2016’s Best Game is…


I had been saving Playdead’s follow-up to their critically acclaimed Limbo for a special a occasion. The reviews for Inside have been spectacular to say the least – usually I would be sceptical of such high praise but with countless scores of 10/10 and 5 stars you can’t ignore such hype forever. That’s why when I decided play the game, I wanted to wait until I had a quiet period and give it my full attention. Queue the Christmas holidays, and once all the merriment, drinking and stuffing my face with as much food as possible had subsided, I was left with a few spare days to catch up on all the things I had been holding off on.

So Inside…. WOW! From the first time the game’s protagonist fell onto the screen to the incredibly bleak finally, I was hooked. Hooked on three things – the exceptional game-play, the draw-dropping art style and the ever intriguing story which builds and builds to the most unimaginable crescendo.

Game-play is king. That’s what Colin Moriarty always says and how can anyone ever really argue with that?  Inside keeps things simple, in fact you only ever use two buttons. It is this simplicity which makes the game-play so fluid and responsive. It strips away all of the faff and leaves the player to decipher the controls for each puzzle. Its elegant to say the least. The puzzles are also incredibly varied. You rarely have to do the same thing twice. Mechanics are used one minute and often never used again for the entire game, its totally refreshing.

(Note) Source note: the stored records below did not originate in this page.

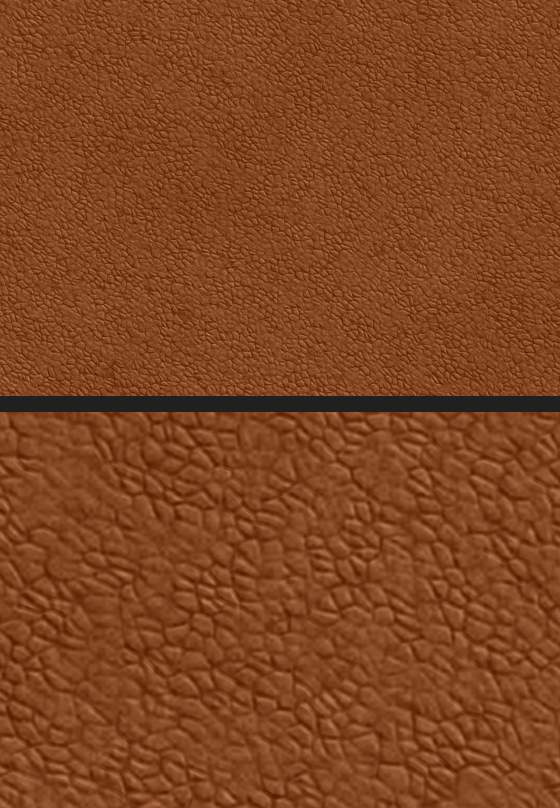
Top: the whole. Bottom: its middle third, enlarged.
Write a WebGL 1 fragment shader that draws this texture.

```glsl
precision highp float;
// Tan pebbled leather: slanted, domed grains with uneven creases and bright flecks.

uniform vec2 u_resolution;

float hash(vec2 p) {
  return fract(sin(dot(p, vec2(127.1, 311.7))) * 43758.5453);
}

vec2 hash2(vec2 p) {
  return vec2(hash(p), hash(p + 57.3));
}

float noise(vec2 p) {
  vec2 cell = floor(p);
  vec2 f = fract(p);
  f = f * f * (3.0 - 2.0 * f);
  float low = mix(hash(cell), hash(cell + vec2(1.0, 0.0)), f.x);
  float high = mix(hash(cell + vec2(0.0, 1.0)), hash(cell + 1.0), f.x);
  return mix(low, high, f.y);
}

// Grain space: long axis falls to the right, bent by slow noise.
vec2 grainSpace(vec2 p) {
  p += 0.014 * (vec2(noise(p * 7.0), noise(p * 7.0 + 31.0)) - 0.5);
  p += 0.006 * (vec2(noise(p * 60.0 + 11.0), noise(p * 60.0 + 73.0)) - 0.5);
  return vec2(dot(p, vec2(0.82, -0.57)), dot(p, vec2(0.57, 0.82))) * vec2(66.0, 112.0);
}

// Height of the hide: low in a crease, near 1 on top of a grain.
float hideHeight(vec2 p) {
  vec2 q = grainSpace(p);
  vec2 cell = floor(q);
  float nearest = 9.0;
  float second = 9.0;
  for (int y = -1; y <= 1; y++) {
    for (int x = -1; x <= 1; x++) {
      vec2 id = cell + vec2(float(x), float(y));
      float d = length(id + 0.05 + 0.9 * hash2(id) - q);
      second = min(second, max(nearest, d));
      nearest = min(nearest, d);
    }
  }
  // Some creases fade out, so grains run together
  float depth = mix(0.25, 1.0, smoothstep(0.2, 0.65, noise(q * 0.9 + 40.0)));
  float crease = depth * (1.0 - smoothstep(0.0, 0.42, second - nearest));
  float wrinkle = noise(q * vec2(2.0, 2.6) + 9.0) - 0.5;
  return 1.0 - 0.62 * crease - 0.4 * nearest + 0.3 * wrinkle;
}

void main() {
  vec2 p = gl_FragCoord.xy / u_resolution.x;

  // Relief lit from the upper right
  vec2 toLight = 0.0015 * normalize(vec2(0.55, 0.83));
  float lightSide = hideHeight(p + toLight);
  float shadeSide = hideHeight(p - toLight);
  float height = (lightSide + shadeSide + hideHeight(p)) / 3.0;
  float slope = shadeSide - lightSide;
  float fleck = max(slope, 0.0) * noise(p * 260.0 + 3.0);

  // Fine pores and broad uneven dye
  float pores = noise(p * 400.0) - 0.5;
  float dye = noise(p * 9.0 + 5.0) + 0.6 * noise(p * 24.0 + 17.0) - 0.8;

  float tone = 0.43 + 0.55 * slope + 0.4 * fleck + 0.36 * (height - 0.62);
  tone = clamp(tone + 0.4 * pores + 0.09 * dye, -0.2, 1.3);

  vec3 crease = vec3(0.40, 0.16, 0.03);
  vec3 sheen = vec3(0.64, 0.40, 0.25);
  gl_FragColor = vec4(mix(crease, sheen, tone), 1.0);
}
```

The visual style of the game stays with the player long after they have finished playing. I am sure anyone who has played it will remember the classic moments such as the lorry’s headlamps at the start, the cornfield, or the line of zombie-like people. They all shine despite the almost monochrome colour palette. Everything seems to have been carefully considered and nothing has been slapdash. Like the game-play, the visuals have been polished to such a high standard that it is likely to impact how you view all other side scrolling games from this moment forwards. What really blows the mind is the level of detail that the developers have gone into with the character animations. It seems like every single jump, climb and death has a completely new animation model – probably not true, but the whole experience is remarkably fresh.

The story is something that has been discussed in depth on every gaming forum going. Theories that the game is an allegory for anything from cancer to overpopulation. Everyone seems to have their own idea on what the game is trying to say. I think the fact that is has spawned so many theories is testament to have brave and thorough Playdead have been in crafting how this story plays out. Especially when you consider that this is a tale with no words spoken – just complete background story telling. Its wondrous. When my granddad died a few years ago, someone at his funeral remarked on his quiet personality which I think rings true with this game…

“Some people talk an awful lot and say very little. Others say few words but speak volumes.”

I think that’s a great note to finish on. Playdead have given us a very special game and should be extremely proud of this fine achievement in game design and storytelling. 10/10


Leave a Reply

Fill in your details below or click an icon to log in:

WordPress.com Logo

You are commenting using your WordPress.com account. Log Out /  Change )

Google+ photo

You are commenting using your Google+ account. Log Out /  Change )

Twitter picture

You are commenting using your Twitter account. Log Out /  Change )

Facebook photo

You are commenting using your Facebook account. Log Out /  Change )


Connecting to %s